TASK MATERIAL =

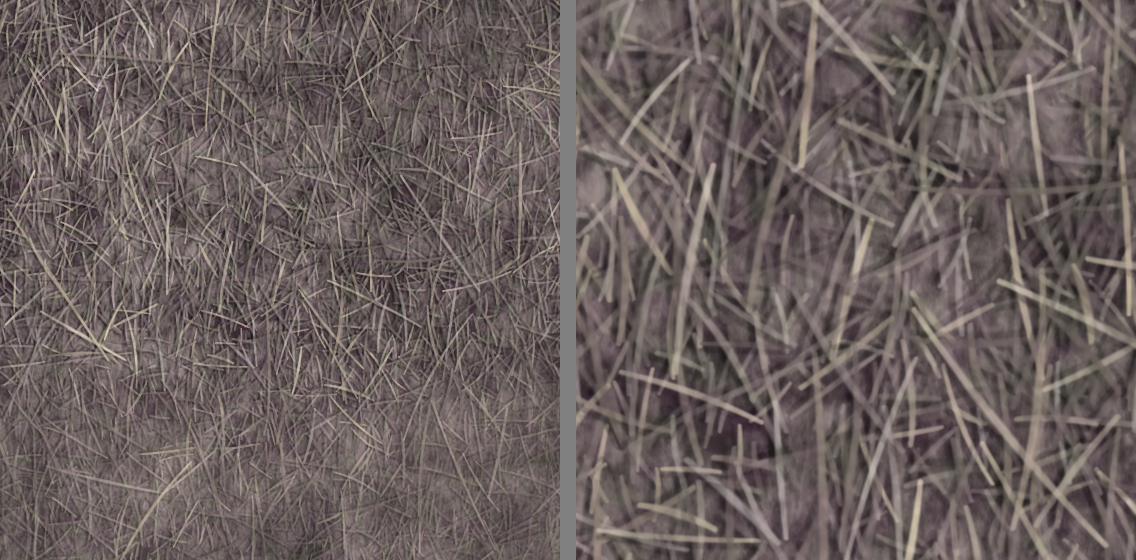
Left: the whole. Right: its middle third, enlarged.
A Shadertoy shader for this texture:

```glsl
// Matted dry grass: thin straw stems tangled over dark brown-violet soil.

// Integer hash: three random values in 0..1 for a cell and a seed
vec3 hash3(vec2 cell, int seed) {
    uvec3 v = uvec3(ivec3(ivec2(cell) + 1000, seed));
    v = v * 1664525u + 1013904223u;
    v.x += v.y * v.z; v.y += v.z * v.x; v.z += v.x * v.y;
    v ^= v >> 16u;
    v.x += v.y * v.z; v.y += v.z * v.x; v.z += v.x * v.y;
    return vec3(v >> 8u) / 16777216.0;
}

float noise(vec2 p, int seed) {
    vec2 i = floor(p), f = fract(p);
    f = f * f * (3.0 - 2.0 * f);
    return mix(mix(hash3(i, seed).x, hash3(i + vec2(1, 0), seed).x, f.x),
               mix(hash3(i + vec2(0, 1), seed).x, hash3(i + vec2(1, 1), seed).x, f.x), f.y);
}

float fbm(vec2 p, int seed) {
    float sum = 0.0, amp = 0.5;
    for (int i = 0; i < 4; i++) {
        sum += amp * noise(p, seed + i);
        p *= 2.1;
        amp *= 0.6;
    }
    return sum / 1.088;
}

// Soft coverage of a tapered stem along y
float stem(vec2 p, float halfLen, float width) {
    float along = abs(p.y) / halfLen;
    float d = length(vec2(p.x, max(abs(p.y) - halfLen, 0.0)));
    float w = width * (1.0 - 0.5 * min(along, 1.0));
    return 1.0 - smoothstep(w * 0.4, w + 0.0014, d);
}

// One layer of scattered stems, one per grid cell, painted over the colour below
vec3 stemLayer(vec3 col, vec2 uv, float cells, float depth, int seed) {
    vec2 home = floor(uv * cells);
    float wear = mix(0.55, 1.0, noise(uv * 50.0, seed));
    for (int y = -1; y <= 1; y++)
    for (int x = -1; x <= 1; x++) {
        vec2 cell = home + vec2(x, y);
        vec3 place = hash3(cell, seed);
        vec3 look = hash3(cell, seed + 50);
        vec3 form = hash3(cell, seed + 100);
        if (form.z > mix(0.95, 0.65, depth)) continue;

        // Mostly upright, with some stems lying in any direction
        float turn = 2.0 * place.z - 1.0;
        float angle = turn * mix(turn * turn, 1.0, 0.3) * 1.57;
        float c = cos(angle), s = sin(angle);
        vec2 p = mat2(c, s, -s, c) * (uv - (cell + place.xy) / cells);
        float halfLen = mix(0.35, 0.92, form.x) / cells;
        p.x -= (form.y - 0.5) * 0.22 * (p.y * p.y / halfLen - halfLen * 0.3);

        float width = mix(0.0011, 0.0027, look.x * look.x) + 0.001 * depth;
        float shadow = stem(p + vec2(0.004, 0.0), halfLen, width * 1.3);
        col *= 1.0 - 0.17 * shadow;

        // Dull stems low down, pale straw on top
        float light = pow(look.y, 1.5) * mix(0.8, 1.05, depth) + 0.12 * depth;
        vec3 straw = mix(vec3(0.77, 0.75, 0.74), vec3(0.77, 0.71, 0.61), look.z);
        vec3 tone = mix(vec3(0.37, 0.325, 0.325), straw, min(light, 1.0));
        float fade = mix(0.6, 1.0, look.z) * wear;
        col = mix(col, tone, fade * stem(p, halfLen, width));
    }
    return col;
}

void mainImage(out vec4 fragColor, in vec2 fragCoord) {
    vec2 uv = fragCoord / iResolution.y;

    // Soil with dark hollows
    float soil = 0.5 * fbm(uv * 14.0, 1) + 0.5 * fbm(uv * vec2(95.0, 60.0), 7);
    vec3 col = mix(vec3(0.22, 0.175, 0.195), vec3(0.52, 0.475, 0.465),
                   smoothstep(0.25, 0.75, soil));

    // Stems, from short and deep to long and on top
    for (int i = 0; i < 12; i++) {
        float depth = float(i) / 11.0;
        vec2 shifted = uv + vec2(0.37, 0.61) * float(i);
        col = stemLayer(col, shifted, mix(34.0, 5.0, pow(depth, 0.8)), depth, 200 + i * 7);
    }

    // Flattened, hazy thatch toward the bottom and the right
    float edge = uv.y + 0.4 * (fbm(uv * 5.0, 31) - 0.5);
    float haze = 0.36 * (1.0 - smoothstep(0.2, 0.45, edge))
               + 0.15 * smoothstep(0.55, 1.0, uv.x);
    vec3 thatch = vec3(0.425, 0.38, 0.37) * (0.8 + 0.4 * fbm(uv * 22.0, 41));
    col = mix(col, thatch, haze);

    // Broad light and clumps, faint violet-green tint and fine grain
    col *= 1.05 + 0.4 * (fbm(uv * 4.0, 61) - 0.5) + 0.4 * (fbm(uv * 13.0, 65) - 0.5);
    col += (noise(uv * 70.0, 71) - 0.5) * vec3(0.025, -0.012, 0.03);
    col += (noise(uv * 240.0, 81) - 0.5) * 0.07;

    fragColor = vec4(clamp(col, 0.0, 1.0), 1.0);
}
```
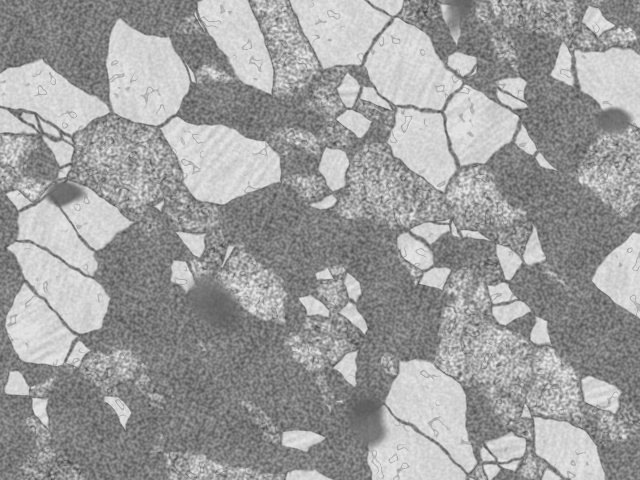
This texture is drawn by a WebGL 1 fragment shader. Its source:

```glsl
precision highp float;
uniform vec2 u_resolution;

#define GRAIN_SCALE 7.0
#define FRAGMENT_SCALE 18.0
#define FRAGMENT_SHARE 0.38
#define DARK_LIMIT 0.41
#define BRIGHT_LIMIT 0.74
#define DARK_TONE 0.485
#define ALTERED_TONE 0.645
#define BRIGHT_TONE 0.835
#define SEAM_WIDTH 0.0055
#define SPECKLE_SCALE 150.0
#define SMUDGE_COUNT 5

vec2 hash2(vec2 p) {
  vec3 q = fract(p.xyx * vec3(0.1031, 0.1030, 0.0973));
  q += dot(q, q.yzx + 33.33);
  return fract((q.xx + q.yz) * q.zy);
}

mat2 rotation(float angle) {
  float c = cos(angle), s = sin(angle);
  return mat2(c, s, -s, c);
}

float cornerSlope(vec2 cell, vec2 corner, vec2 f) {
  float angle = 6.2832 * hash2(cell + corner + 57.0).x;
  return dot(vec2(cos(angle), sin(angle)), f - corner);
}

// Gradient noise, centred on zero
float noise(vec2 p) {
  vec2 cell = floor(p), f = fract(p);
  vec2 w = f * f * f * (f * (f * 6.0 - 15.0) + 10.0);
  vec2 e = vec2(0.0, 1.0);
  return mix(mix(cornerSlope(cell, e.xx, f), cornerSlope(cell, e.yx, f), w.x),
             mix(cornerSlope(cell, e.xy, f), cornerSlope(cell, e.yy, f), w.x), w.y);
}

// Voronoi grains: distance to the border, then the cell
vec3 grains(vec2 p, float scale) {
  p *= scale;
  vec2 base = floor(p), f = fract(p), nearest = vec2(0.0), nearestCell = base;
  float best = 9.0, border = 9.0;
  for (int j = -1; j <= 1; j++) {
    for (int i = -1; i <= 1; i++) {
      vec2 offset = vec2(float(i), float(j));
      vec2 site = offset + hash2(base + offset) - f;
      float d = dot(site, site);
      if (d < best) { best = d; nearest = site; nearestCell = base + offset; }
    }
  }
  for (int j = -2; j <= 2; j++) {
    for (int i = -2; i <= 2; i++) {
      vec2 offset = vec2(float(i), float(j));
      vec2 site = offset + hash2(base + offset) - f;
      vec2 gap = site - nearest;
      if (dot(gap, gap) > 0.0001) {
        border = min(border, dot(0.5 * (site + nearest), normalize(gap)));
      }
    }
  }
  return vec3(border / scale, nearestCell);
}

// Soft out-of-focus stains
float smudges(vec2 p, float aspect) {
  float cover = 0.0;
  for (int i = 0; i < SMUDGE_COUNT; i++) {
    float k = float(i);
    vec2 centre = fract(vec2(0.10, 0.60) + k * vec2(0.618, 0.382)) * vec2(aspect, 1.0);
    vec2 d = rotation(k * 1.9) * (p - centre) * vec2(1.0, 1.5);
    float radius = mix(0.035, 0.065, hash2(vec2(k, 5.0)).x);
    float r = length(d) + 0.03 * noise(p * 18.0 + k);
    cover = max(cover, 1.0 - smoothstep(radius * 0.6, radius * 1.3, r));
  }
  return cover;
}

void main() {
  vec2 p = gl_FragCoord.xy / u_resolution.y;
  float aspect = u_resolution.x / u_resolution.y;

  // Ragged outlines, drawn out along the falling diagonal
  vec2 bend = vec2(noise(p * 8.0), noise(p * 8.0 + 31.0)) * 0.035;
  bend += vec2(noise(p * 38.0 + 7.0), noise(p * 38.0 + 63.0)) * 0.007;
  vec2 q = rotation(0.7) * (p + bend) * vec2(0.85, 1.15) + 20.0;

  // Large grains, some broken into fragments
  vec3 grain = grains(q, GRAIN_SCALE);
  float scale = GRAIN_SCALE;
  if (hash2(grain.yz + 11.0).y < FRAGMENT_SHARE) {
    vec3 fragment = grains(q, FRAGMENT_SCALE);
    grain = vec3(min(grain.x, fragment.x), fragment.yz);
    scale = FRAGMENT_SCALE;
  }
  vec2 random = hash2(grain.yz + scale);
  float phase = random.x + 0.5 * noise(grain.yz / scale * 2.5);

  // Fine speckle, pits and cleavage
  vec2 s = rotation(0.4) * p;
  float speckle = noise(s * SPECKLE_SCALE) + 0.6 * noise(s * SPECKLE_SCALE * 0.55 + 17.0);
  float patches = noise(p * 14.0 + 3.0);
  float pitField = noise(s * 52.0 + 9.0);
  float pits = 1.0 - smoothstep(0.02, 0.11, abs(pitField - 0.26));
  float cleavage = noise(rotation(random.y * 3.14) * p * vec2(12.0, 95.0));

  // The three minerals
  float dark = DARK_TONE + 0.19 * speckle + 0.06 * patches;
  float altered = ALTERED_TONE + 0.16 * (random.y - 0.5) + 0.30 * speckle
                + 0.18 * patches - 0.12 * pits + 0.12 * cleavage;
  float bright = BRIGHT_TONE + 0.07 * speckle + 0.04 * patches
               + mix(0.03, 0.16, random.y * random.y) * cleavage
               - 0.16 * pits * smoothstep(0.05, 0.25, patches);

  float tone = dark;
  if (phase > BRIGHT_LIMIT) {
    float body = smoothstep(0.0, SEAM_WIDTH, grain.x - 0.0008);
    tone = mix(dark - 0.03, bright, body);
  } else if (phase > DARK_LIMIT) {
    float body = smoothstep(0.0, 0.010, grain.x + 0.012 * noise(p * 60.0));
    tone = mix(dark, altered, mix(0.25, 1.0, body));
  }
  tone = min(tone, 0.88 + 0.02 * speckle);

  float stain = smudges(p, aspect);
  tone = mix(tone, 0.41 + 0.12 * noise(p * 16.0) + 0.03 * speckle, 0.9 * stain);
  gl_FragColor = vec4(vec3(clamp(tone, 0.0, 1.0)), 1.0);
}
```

EXERCISE REQUIREMENTS = Copy out, from the material above, each line where the word "rotation" is present.

PROBLEM SOLUTION =
mat2 rotation(float angle) {
    vec2 d = rotation(k * 1.9) * (p - centre) * vec2(1.0, 1.5);
  vec2 q = rotation(0.7) * (p + bend) * vec2(0.85, 1.15) + 20.0;
  vec2 s = rotation(0.4) * p;
  float cleavage = noise(rotation(random.y * 3.14) * p * vec2(12.0, 95.0));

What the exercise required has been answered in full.